■ About this task: Read through the records. Copy each line that has the word "HEIGHT".

Plain-text document sources

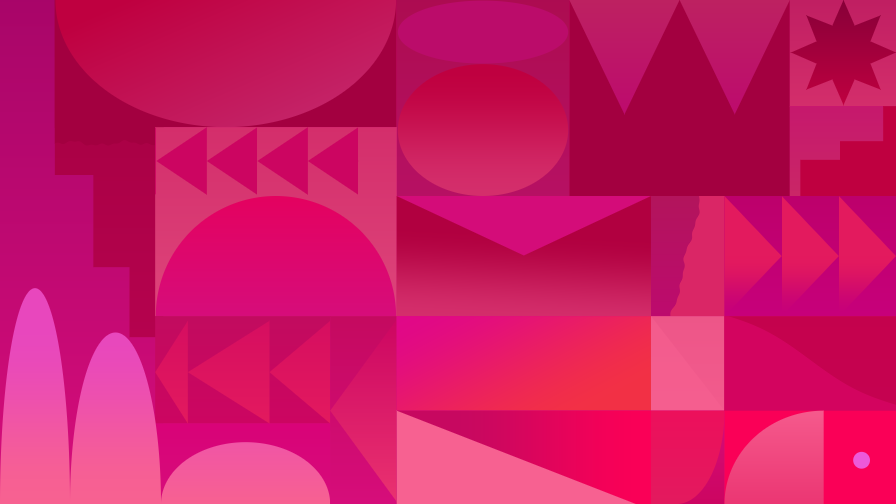
Reproduce this background procedurally as a WebGL 2 fragment shader.

```glsl
#version 300 es
precision highp float;
uniform vec2 u_resolution;
out vec4 fragColor;

const float HEIGHT = 4.32;   // canvas height in design units
const float TAU = 6.2831853;
const vec3 WINE = vec3(0.64, 0.00, 0.25);
const vec3 CRIMSON = vec3(0.75, 0.00, 0.25);
const vec3 PLUM = vec3(0.66, 0.02, 0.41);
const vec3 BERRY = vec3(0.70, 0.08, 0.36);
const vec3 MULBERRY = vec3(0.74, 0.04, 0.43);
const vec3 CERISE = vec3(0.80, 0.02, 0.38);
const vec3 MAGENTA = vec3(0.84, 0.05, 0.48);
const vec3 RASPBERRY = vec3(0.89, 0.10, 0.37);
const vec3 ROSE = vec3(0.83, 0.18, 0.42);
const vec3 BLUSH = vec3(0.87, 0.27, 0.48);
const vec3 HOT = vec3(0.98, 0.00, 0.34);
const vec3 EMBER = vec3(0.95, 0.19, 0.27);
const vec3 PINK = vec3(0.97, 0.38, 0.57);
const vec3 ORCHID = vec3(0.91, 0.28, 0.74);
const vec3 STEP_X = vec3(0.47, 0.80, 1.11);
const vec3 STEP_Y = vec3(2.82, 2.03, 1.43);
const vec3 NOTCH_X = vec3(6.86, 7.20, 7.57);
const vec3 NOTCH_Y = vec3(2.95, 3.11, 3.41);
const vec4 ARROW_X = vec4(1.33, 1.61, 2.31, 2.83);
const vec2 STAR_RADII = vec2(0.45, 0.25);

vec2 p, uv;        // canvas point, and point within the current tile
float px, clip;    // size of a pixel, distance to the current tile
vec3 ink = MAGENTA;

void shape(float d, vec3 color) {
  ink = mix(ink, color, clamp(0.5 - max(d, clip) / px, 0.0, 1.0));
}

// Sets the clipping tile (left, bottom, right, top) and fills it.
void tile(vec4 r, vec3 low, vec3 high) {
  vec2 q = abs(p - 0.5 * (r.xy + r.zw)) - 0.5 * (r.zw - r.xy);
  clip = max(q.x, q.y);
  uv = clamp((p - r.xy) / (r.zw - r.xy), 0.0, 1.0);
  shape(clip, mix(low, high, uv.y));
}

float ellipse(vec2 center, vec2 r) {
  vec2 q = p - center;
  float k = length(q / r);
  return k * (k - 1.0) / max(length(q / (r * r)), 1e-4);
}

// Triangle with its apex at zero, opening along +x.
float wedge(vec2 q, float len, float halfBase) {
  float side = (abs(q.y) * len - halfBase * q.x) / length(vec2(len, halfBase));
  return max(side, q.x - len);
}

float star(vec2 q) {
  float sector = TAU / 16.0;
  float a = abs(mod(atan(q.y, q.x) + sector, 2.0 * sector) - sector);
  vec2 valley = STAR_RADII.y * vec2(cos(sector), sin(sector));
  vec2 normal = normalize(vec2(valley.y, STAR_RADII.x - valley.x));
  return dot(length(q) * vec2(cos(a), sin(a)) - vec2(STAR_RADII.x, 0.0), normal);
}

float ripple(float t) {
  return 0.5 * sin(t) + 0.3 * sin(2.3 * t + 1.0) + 0.2 * sin(5.1 * t);
}

void main() {
  px = HEIGHT / u_resolution.y;
  p = gl_FragCoord.xy * px;

  // Left column with descending steps
  tile(vec4(0.0, 0.0, 1.40, HEIGHT), MAGENTA, PLUM);
  for (int i = 0; i < 3; i++)
    shape(max(STEP_X[i] - p.x, STEP_Y[i] - p.y), mix(mix(WINE, CERISE, 0.65), WINE, uv.y));
  shape(max(STEP_X.x - p.x, 3.09 - p.y + 0.03 * ripple(p.x * 13.0)), WINE);

  // Top row: bowl, ovals, fangs, star, notched corner
  tile(vec4(0.47, 3.23, 3.40, HEIGHT), WINE, WINE);
  shape(ellipse(vec2(1.935, HEIGHT), vec2(1.46, 1.09)),
        mix(CRIMSON, vec3(0.77, 0.15, 0.42), clamp(0.7 * uv.x + 0.6 * (1.0 - uv.y) - 0.15, 0.0, 1.0)));
  tile(vec4(3.40, 2.64, 4.88, HEIGHT), mix(BERRY, MULBERRY, 0.4), mix(BERRY, WINE, 0.4));
  shape(ellipse(vec2(4.14, 4.045), vec2(0.73, 0.27)), mix(BERRY, MULBERRY, 0.8));
  shape(ellipse(vec2(4.14, 3.205), vec2(0.73, 0.565)), mix(ROSE, CRIMSON, smoothstep(0.0, 0.65, uv.y)));
  tile(vec4(4.88, 2.64, 6.77, HEIGHT), WINE, WINE);
  float fang = mod(p.x - 4.88, 0.945) - 0.4725;
  shape(wedge(vec2(p.y - 3.34, fang), 0.98, 0.4725), mix(MULBERRY, vec3(0.74, 0.13, 0.38), (p.y - 3.34) / 0.98));
  tile(vec4(6.77, 3.41, 7.68, HEIGHT), ROSE, mix(BERRY, ROSE, 0.4));
  shape(star(p - vec2(7.23, 3.87)), mix(CRIMSON, vec3(0.53, 0.0, 0.22), uv.y));
  tile(vec4(6.77, 2.64, 7.68, 3.41), mix(BERRY, ROSE, 0.7), mix(MULBERRY, ROSE, 0.4));
  for (int i = 0; i < 3; i++) shape(max(NOTCH_X[i] - p.x, p.y - NOTCH_Y[i]), CRIMSON);

  // Middle row: arrows over a dome, folded flap, torn strip, arrows
  tile(vec4(1.33, 1.61, 3.40, 3.23), BLUSH, mix(ROSE, BLUSH, uv.x));
  float arrow = mod(p.x - 1.34, 0.433);
  shape(max(wedge(vec2(arrow, p.y - 2.94), 0.433, 0.29), p.x - 3.07), CERISE);
  shape(ellipse(vec2(2.365, 1.61), vec2(1.03)), mix(MAGENTA, vec3(0.90, 0.0, 0.36), 1.4 * uv.y));
  tile(vec4(3.40, 1.61, 5.58, 2.64), ROSE, ROSE);
  shape(clip, mix(ROSE, mix(WINE, CRIMSON, 0.5), smoothstep(0.0, 0.75, uv.y + 0.1 * uv.x)));
  shape(wedge(vec2(p.y - 2.13, p.x - 4.49), 0.51, 1.09), mix(MAGENTA, MULBERRY, 0.1));
  tile(vec4(5.58, 1.61, 6.21, 2.64), MULBERRY, BERRY);
  shape(mix(5.76, 6.01, uv.y) + 0.025 * ripple(p.y * 11.0) - p.x, mix(ROSE, RASPBERRY, 0.4));
  tile(vec4(6.21, 1.61, 7.68, 2.64), vec3(0.78, 0.0, 0.48), vec3(0.74, 0.0, 0.42));
  arrow = 0.49 - mod(p.x - 6.21, 0.49);
  shape(wedge(vec2(arrow, p.y - 2.125), 0.49, 0.515), mix(ink, RASPBERRY, smoothstep(0.0, 0.5, uv.y)));

  // Lower left: arrows, mound, tall wedge
  tile(vec4(1.33, 0.69, 2.83, 1.61), CERISE, mix(CERISE, BERRY, 0.4));
  for (int i = 0; i < 3; i++) {
    float left = ARROW_X[i];
    shape(wedge(p - vec2(left, 1.13), ARROW_X[i + 1] - left, 0.44), mix(RASPBERRY, CERISE, 0.6 * uv.y));
  }
  tile(vec4(1.33, 0.0, 2.83, 0.69), MAGENTA, vec3(0.85, 0.01, 0.47));
  shape(ellipse(vec2(2.105, 0.0), vec2(0.725, 0.53)), mix(PINK, ORCHID, 0.6 * uv.y));
  tile(vec4(2.83, 0.0, 3.40, 1.61), MAGENTA, mix(CERISE, BERRY, 0.3));
  shape(wedge(p - vec2(2.83, 0.80), 0.57, 0.78), mix(mix(RASPBERRY, PINK, 0.35), CERISE, uv.y));

  // Lower centre: glowing band, long ramp, pale panel, curved sail
  tile(vec4(3.40, 0.80, 5.58, 1.61), MAGENTA, MAGENTA);
  shape(clip, mix(vec3(0.88, 0.03, 0.53), EMBER, smoothstep(0.0, 1.5, uv.x + 0.7 * (1.0 - uv.y))));
  tile(vec4(3.40, 0.0, 5.58, 0.80), MAGENTA, MAGENTA);
  shape(clip, mix(mix(CERISE, BERRY, 0.2), HOT, smoothstep(0.2, 1.0, uv.x)));
  shape(dot(p - vec2(3.40, 0.80), normalize(vec2(0.80, 2.05))), PINK);
  tile(vec4(5.58, 0.80, 6.21, 1.61), mix(PINK, BLUSH, 0.2), mix(BLUSH, PINK, 0.6));
  shape(0.7 * (uv.x + uv.y - 1.0) * 0.0 + 0.4 * (uv.x + uv.y - 1.0 + 0.0) * 0.0 + 0.5 * (uv.y - 1.0 + uv.x), mix(ink, PINK, 0.5));
  tile(vec4(5.58, 0.0, 6.21, 0.80), CERISE, MAGENTA);
  shape(min(p.x - 5.80, ellipse(vec2(5.80, 0.80), vec2(0.41, 0.80))), mix(RASPBERRY, HOT, 0.4 * uv.y));

  // Lower right: slope, quarter disc, dot
  tile(vec4(6.21, 0.80, 7.68, 1.61), mix(CRIMSON, CERISE, 0.5), mix(CRIMSON, CERISE, 0.4));
  shape(p.y - mix(1.62, 0.85, uv.x) - 0.05 * sin(TAU * uv.x), mix(CERISE, HOT, 0.15));
  tile(vec4(6.21, 0.0, 7.68, 0.80), HOT, HOT);
  shape(max(p.x - 7.06, ellipse(vec2(7.06, 0.0), vec2(0.85, 0.80))), mix(RASPBERRY, PINK, 0.4 + 0.5 * uv.y));
  shape(ellipse(vec2(7.385, 0.375), vec2(0.072)), vec3(0.93, 0.35, 0.85));

  // Tall petals in front
  clip = -1.0;
  vec3 petal = mix(PINK, ORCHID, smoothstep(0.0, 1.5, p.y));
  shape(ellipse(vec2(0.30, 0.0), vec2(0.30, 1.85)), petal);
  shape(ellipse(vec2(0.99, 0.0), vec2(0.39, 1.47)), petal);
  fragColor = vec4(ink, 1.0);
}
```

■ Problem solution:
const float HEIGHT = 4.32;   // canvas height in design units
  px = HEIGHT / u_resolution.y;
  tile(vec4(0.0, 0.0, 1.40, HEIGHT), MAGENTA, PLUM);
  tile(vec4(0.47, 3.23, 3.40, HEIGHT), WINE, WINE);
  shape(ellipse(vec2(1.935, HEIGHT), vec2(1.46, 1.09)),
  tile(vec4(3.40, 2.64, 4.88, HEIGHT), mix(BERRY, MULBERRY, 0.4), mix(BERRY, WINE, 0.4));
  tile(vec4(4.88, 2.64, 6.77, HEIGHT), WINE, WINE);
  tile(vec4(6.77, 3.41, 7.68, HEIGHT), ROSE, mix(BERRY, ROSE, 0.4));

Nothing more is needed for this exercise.